There have been a few interesting stories percolating in the spyware/anti-spyware arena during the last few weeks. We had three anti-spyware vendors drop out of COAST, an anti-spyware technology vendor consortium, after the group decided to let purported spyware vendors join the consortium.
Federal and state bills against spyware also continued to move forward—with California actually passing one—but the general consensus on these bills is that they will make the highly limited CAN-SPAM bill look like a model of effectiveness.
But by far, my favorite story was the attempt by a vendor to use legal threats to keep Web sites from referring to its products as spyware: iDownload.com, maker of the iSearch, umm, whatever, sent cease-and-desist letters to several Web sites that referred to iSearch as spyware.
The efforts and, often, threats by many makers of, uh, certain types of programs have greatly affected anti-spyware initiatives, leading some major vendors to release products that dont find the programs that users might expect an anti-spyware application to find. And this has, of course, led to some of the more amusing verbal contortions when it comes to describing these products.
Im often reminded of the old Jon Lovitz character, Dr., I mean, Sen. Tommy Flanagan from “Saturday Night Live.” I can see it already: “Our application is spyware … adware … a PUP … umm, a behavioral marketing tool. Yeah, thats the ticket.”
Also, there are many legitimate software vendors that were hoping COAST or the legal bodies would come up with solid and definitive methods to describe what is and isnt spyware.
Ive heard many vendors of tool bar products or embedded applications say they are concerned about their products being labeled as spyware. They want to do everything the right way to prevent that.
And they have reason to be concerned. In this day of composite applications, a poorly worded law could make an embedded rendering engine illegal because these things are typically installed as part of a larger application. Or a browser tool bar that, by necessity, needs to interact with and even change some aspects of the browser could similarly end up with a scarlet letter S.
But the vendors of the, uh, potentially unwanted programs like things the way they are right now. They get to sow confusion throughout the tech community and cause even more confusion for regular users. Then the vendors claim that users dont mind their programs while the vendors hide behind license agreements the size of “War and Peace” and make programs impossible to uninstall.

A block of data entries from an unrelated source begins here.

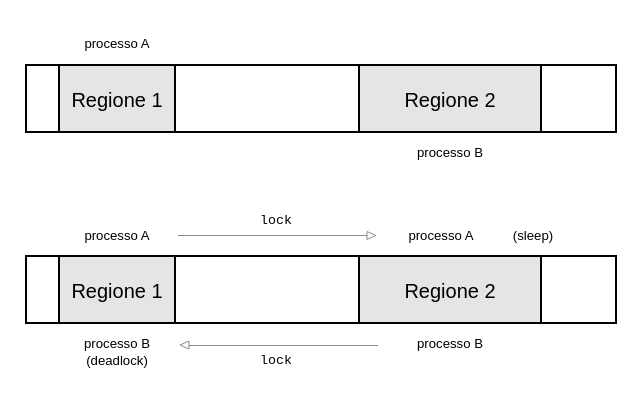
<!DOCTYPE html>
<html lang="it">
<head>
<meta charset="utf-8">
<title>Deadlock tra due processi</title>
<style>
:root {
  --paper: #ffffff;
  --ink: #000000;
  --region: #e5e5e5;
  --arrow: #8c8c8c;
}
* { box-sizing: border-box; }
html, body { margin: 0; overflow: hidden; }
.diagram {
  position: relative;
  width: 640px;
  height: 403px;
  overflow: hidden;
  background: var(--paper);
  color: var(--ink);
  font: 13.2px/17px "Liberation Sans", Arial, sans-serif;
}
.file {
  position: absolute;
  left: 25px;
  width: 592px;
  height: 69px;
  padding-left: 31px;
  display: flex;
  gap: 182px;
  border: 2px solid var(--ink);
}
.file.before { top: 64px; }
.file.after { top: 255px; }
.region {
  display: flex;
  align-items: center;
  justify-content: center;
  width: 118px;
  border: solid var(--ink);
  border-width: 0 2px;
  background: var(--region);
  font-size: 20px;
  line-height: 24px;
  padding-top: 2px;
}
.region.wide { width: 184px; }
.label {
  position: absolute;
  margin: 0;
  width: 120px;
  text-align: center;
  white-space: nowrap;
  transform: translateX(-50%);
}
.call { font-family: "Liberation Mono", monospace; font-size: 13.3px; }
.arrows {
  position: absolute;
  inset: 0;
  fill: var(--paper);
  stroke: var(--arrow);
  stroke-width: 1;
}
</style>
</head>
<body>
<main class="diagram">
  <p class="label" style="left:117px;top:35px">processo A</p>
  <section class="file before">
    <div class="region">Regione 1</div>
    <div class="region wide">Regione 2</div>
  </section>
  <p class="label" style="left:450px;top:144px">processo B</p>

  <p class="label" style="left:117px;top:227px">processo A</p>
  <p class="label call" style="left:276px;top:212px">lock</p>
  <p class="label" style="left:441px;top:227px">processo A</p>
  <p class="label" style="left:533px;top:227px">(sleep)</p>
  <section class="file after">
    <div class="region">Regione 1</div>
    <div class="region wide">Regione 2</div>
  </section>
  <p class="label" style="left:117px;top:335px">processo B<br>(deadlock)</p>
  <p class="label call" style="left:276px;top:352px">lock</p>
  <p class="label" style="left:450px;top:335px">processo B</p>

  <svg class="arrows" width="640" height="403" viewBox="0 0 640 403" aria-hidden="true">
    <line x1="178" y1="235.5" x2="367" y2="235.5"/>
    <polygon points="367,231.5 376,235.5 367,239.5"/>
    <line x1="378" y1="345.5" x2="189" y2="345.5"/>
    <polygon points="189,341 180,345 189,349"/>
  </svg>
</main>
</body>
</html>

For a while now, the major anti-virus vendors have been giving in to the you-know-what vendors by not removing or even flagging unwanted programs in the purported anti-spyware features they offer to regular users. Theyve been able to do this because of studies that show that the majority of users dont really understand spyware and typically leave it on their systems.
But there are potential saviors who can cut through much of this confusion and legal and verbal contortions. There is one class of users that these vendors cant put off so easily, and thats the corporate IT administrator. These administrators dont care about definitions or whether a company thinks its programs are legitimate, only about finding these programs on their users systems and having the option to remove them.
And as Technical Analyst Andrew Garcias recent review of enterprise anti-spyware products showed, if vendors want to play in the potentially lucrative anti-spyware market, theyll need to give administrators more options.
Of course, on the plus side for the, ah, behavioral marketing vendors, administrators really dont care what these programs are identified as, as long as they can find and remove them. Maybe anti-spyware applications can refer to these programs as “super-keen-ware that you may have unknowingly installed.”
But, eventually, when people see the words “super-keen-ware that you may have unknowingly installed,” theyll think the same thing they do now when they see the word spyware. And then I guess the cease-and-desist letters will fly once again.
Labs Director Jim Rapoza can be reached at [email protected].